[[ Material supplied open ]]

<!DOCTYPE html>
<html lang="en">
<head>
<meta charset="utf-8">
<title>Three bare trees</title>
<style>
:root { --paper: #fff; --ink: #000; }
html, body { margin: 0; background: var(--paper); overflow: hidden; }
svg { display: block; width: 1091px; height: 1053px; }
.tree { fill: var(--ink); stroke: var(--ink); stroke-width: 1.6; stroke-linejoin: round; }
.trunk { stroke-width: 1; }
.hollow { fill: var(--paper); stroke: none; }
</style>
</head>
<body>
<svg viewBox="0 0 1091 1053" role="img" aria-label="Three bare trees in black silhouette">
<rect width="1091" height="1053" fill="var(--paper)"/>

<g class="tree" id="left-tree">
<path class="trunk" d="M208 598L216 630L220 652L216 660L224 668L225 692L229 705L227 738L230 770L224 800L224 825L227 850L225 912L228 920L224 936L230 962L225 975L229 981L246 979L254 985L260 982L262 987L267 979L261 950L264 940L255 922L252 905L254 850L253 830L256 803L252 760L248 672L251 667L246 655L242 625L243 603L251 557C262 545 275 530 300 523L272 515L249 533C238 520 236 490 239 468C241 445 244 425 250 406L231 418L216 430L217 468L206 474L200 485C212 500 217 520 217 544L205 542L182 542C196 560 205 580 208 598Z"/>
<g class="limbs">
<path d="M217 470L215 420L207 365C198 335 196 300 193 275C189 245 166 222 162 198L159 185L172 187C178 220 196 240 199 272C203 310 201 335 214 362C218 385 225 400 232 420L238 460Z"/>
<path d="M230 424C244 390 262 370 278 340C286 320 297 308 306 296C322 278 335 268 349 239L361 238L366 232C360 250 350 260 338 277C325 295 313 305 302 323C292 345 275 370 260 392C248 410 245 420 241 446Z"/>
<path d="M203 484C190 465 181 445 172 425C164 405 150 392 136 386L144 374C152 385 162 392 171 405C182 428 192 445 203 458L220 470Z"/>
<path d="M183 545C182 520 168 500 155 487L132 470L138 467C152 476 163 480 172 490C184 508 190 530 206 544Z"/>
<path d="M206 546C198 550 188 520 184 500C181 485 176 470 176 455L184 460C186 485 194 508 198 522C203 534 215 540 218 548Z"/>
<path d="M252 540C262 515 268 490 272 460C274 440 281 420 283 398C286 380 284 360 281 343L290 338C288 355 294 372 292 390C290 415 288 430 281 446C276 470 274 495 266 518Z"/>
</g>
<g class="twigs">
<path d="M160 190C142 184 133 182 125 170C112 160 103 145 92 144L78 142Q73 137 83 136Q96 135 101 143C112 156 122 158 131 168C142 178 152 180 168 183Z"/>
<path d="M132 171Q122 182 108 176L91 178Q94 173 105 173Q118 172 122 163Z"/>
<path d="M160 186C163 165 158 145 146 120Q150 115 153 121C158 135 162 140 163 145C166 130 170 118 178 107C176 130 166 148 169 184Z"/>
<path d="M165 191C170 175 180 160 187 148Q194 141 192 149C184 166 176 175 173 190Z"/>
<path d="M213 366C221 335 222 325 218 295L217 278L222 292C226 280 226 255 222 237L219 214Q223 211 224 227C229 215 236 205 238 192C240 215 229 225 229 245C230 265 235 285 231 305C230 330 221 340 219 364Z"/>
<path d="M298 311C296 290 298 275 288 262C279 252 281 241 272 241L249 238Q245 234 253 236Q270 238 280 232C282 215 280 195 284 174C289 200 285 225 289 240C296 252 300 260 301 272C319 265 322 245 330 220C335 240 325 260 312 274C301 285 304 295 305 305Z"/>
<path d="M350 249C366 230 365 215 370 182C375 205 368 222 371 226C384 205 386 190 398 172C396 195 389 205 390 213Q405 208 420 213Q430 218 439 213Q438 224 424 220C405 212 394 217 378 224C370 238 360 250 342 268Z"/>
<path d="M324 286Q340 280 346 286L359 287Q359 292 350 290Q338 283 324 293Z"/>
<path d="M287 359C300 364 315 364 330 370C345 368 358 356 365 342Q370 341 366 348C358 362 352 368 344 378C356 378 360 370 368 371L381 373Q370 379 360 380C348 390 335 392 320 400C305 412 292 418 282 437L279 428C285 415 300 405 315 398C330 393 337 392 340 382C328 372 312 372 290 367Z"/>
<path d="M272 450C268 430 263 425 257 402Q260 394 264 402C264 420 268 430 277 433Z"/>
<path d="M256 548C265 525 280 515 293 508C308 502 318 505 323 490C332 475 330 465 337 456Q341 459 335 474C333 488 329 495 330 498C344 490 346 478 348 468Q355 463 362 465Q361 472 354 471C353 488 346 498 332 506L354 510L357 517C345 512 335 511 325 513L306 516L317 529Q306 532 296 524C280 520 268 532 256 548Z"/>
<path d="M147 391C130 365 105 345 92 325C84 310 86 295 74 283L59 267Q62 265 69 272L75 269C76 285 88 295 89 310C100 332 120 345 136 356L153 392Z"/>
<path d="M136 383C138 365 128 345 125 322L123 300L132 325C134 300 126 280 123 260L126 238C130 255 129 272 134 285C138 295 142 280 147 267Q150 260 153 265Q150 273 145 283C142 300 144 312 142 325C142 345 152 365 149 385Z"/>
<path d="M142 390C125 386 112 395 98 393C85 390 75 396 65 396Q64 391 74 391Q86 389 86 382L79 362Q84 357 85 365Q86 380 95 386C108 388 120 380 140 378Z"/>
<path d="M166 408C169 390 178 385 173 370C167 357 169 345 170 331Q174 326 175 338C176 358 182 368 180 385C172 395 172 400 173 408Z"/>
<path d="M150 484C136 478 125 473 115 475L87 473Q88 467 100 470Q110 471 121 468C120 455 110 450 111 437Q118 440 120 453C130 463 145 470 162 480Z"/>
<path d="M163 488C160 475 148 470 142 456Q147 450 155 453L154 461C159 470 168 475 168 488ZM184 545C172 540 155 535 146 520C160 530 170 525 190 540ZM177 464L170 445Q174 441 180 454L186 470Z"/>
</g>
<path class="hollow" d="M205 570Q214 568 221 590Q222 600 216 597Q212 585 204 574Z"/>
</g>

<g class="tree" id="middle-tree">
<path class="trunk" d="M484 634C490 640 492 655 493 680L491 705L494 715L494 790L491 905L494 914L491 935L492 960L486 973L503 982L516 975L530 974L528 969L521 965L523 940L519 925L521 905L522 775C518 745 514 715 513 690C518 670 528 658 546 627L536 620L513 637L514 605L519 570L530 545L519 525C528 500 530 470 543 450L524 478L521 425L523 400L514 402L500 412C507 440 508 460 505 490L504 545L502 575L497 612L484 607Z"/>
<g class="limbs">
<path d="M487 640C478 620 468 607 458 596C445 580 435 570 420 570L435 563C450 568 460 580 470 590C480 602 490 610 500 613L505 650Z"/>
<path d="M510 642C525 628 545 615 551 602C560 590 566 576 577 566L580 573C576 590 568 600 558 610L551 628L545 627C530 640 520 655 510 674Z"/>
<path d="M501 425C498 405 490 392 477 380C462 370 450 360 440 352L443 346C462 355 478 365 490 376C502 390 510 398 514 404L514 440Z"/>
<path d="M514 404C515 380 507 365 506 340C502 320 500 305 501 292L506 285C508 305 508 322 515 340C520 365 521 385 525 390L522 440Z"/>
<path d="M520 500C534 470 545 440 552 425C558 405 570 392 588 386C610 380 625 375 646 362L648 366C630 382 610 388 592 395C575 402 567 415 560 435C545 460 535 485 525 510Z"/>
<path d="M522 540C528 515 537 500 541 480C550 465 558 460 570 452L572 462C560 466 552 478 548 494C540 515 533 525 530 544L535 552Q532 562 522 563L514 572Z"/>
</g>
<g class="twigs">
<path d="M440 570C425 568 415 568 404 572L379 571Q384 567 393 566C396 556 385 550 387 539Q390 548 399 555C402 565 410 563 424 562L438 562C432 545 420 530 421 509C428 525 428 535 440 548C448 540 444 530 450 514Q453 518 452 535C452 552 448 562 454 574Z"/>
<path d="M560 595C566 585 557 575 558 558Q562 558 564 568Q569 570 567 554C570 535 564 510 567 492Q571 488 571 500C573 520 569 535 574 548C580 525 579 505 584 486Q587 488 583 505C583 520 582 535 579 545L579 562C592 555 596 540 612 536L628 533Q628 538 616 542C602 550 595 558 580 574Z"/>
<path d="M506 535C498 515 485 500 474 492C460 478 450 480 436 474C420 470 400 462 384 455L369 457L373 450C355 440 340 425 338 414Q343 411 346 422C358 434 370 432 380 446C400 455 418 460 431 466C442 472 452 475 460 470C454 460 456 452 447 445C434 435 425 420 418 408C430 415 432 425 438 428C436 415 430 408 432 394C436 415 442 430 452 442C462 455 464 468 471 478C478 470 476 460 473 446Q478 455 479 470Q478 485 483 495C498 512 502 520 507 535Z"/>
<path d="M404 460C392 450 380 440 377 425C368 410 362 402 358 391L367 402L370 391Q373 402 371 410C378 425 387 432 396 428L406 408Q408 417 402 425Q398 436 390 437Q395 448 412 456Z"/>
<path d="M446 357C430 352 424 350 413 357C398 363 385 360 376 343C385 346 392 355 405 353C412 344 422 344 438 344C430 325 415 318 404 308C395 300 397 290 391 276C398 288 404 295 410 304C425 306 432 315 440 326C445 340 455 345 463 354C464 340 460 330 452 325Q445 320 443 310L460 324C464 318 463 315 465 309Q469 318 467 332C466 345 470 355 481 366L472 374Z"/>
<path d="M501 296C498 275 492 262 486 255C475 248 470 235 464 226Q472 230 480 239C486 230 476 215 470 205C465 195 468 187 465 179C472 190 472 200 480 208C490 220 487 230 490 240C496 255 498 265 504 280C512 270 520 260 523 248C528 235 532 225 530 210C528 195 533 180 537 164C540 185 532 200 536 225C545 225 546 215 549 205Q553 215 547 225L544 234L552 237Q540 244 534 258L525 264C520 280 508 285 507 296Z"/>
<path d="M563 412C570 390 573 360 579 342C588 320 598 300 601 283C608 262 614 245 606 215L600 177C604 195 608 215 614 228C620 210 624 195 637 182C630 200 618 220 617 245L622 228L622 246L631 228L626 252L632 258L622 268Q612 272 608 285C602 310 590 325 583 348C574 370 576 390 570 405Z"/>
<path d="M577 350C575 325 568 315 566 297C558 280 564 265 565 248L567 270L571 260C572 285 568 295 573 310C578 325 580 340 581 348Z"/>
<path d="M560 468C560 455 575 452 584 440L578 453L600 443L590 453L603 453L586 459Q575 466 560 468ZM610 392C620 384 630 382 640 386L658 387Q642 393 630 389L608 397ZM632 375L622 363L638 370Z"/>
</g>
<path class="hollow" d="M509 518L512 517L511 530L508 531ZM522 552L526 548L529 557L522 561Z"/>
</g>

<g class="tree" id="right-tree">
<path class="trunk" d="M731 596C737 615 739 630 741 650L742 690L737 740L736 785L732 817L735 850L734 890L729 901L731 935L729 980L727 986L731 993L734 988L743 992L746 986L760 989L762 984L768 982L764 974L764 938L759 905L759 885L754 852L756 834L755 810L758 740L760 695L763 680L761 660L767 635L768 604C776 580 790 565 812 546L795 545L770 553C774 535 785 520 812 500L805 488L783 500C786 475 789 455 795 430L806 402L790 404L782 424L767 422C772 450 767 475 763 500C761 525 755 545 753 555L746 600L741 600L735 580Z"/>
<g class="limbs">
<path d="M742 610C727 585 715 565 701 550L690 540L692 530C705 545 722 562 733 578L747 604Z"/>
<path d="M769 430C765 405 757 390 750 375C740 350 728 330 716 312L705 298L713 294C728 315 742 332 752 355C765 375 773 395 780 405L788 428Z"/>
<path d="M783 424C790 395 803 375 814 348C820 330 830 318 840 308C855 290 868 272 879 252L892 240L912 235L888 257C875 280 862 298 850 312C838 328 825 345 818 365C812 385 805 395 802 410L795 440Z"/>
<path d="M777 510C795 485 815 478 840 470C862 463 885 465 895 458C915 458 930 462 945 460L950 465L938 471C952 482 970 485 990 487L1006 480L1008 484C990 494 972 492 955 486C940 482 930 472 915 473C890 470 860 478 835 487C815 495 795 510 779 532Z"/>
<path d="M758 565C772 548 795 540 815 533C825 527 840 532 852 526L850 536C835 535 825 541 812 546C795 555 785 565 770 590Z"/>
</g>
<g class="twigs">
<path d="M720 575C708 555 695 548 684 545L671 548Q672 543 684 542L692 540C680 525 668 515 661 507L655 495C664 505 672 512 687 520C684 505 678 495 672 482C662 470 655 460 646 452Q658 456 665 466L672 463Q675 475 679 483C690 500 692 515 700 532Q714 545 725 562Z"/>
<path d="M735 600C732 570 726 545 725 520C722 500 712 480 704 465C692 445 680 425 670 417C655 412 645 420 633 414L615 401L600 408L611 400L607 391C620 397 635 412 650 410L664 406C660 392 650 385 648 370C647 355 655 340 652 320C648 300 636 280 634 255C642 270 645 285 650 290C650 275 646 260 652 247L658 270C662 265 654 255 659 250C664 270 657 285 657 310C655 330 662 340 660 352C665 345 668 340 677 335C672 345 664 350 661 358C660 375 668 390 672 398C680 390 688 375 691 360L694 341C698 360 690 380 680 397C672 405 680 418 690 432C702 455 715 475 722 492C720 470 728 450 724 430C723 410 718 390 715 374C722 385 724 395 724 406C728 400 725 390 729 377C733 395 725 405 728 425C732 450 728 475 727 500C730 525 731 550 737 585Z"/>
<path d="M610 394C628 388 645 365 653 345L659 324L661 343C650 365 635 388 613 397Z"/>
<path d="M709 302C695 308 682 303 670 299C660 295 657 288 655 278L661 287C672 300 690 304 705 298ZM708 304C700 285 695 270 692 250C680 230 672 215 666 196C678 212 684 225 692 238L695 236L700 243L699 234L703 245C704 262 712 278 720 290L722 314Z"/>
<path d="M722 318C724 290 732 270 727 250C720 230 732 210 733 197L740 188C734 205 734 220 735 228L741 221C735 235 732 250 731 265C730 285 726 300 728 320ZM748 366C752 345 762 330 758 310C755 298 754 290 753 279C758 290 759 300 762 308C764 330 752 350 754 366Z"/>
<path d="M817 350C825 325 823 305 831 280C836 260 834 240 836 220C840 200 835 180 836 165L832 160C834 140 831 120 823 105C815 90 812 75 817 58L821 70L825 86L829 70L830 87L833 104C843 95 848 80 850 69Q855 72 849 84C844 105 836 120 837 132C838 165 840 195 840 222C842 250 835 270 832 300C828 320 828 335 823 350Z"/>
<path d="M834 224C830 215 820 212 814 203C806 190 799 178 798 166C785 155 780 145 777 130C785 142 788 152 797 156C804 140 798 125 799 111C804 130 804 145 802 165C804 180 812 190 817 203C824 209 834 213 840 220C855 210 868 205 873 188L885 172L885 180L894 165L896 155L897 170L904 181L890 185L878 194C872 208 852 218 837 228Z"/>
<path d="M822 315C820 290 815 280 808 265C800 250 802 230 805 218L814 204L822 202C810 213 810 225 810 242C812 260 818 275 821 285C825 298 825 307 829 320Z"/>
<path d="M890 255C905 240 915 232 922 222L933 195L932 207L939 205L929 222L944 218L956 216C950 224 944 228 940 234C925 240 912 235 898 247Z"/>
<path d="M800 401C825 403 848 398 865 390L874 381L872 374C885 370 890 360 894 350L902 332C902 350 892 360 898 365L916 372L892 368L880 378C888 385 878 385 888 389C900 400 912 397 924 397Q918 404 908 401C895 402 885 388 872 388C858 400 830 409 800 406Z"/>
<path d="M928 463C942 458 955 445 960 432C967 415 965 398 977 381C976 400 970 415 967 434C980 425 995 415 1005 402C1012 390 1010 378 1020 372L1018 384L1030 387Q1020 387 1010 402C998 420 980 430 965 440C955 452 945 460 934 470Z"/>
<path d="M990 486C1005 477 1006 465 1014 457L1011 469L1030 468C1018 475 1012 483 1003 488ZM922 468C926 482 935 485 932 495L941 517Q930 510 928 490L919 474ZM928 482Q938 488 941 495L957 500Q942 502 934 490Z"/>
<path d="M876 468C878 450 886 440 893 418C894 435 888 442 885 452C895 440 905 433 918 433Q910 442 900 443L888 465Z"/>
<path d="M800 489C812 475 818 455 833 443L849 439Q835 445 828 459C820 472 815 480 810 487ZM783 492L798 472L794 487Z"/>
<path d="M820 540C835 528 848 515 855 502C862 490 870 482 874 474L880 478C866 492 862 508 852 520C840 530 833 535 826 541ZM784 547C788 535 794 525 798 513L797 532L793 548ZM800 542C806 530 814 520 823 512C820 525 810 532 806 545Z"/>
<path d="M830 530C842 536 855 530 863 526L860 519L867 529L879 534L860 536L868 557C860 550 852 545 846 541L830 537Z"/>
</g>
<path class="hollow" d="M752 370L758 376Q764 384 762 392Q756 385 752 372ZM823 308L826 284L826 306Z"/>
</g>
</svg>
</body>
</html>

[[ Material supplied closed ]]

- _How to complete this task_
How many lines in the records include "body"? Answer with the number alone.

- _Output of the task_
3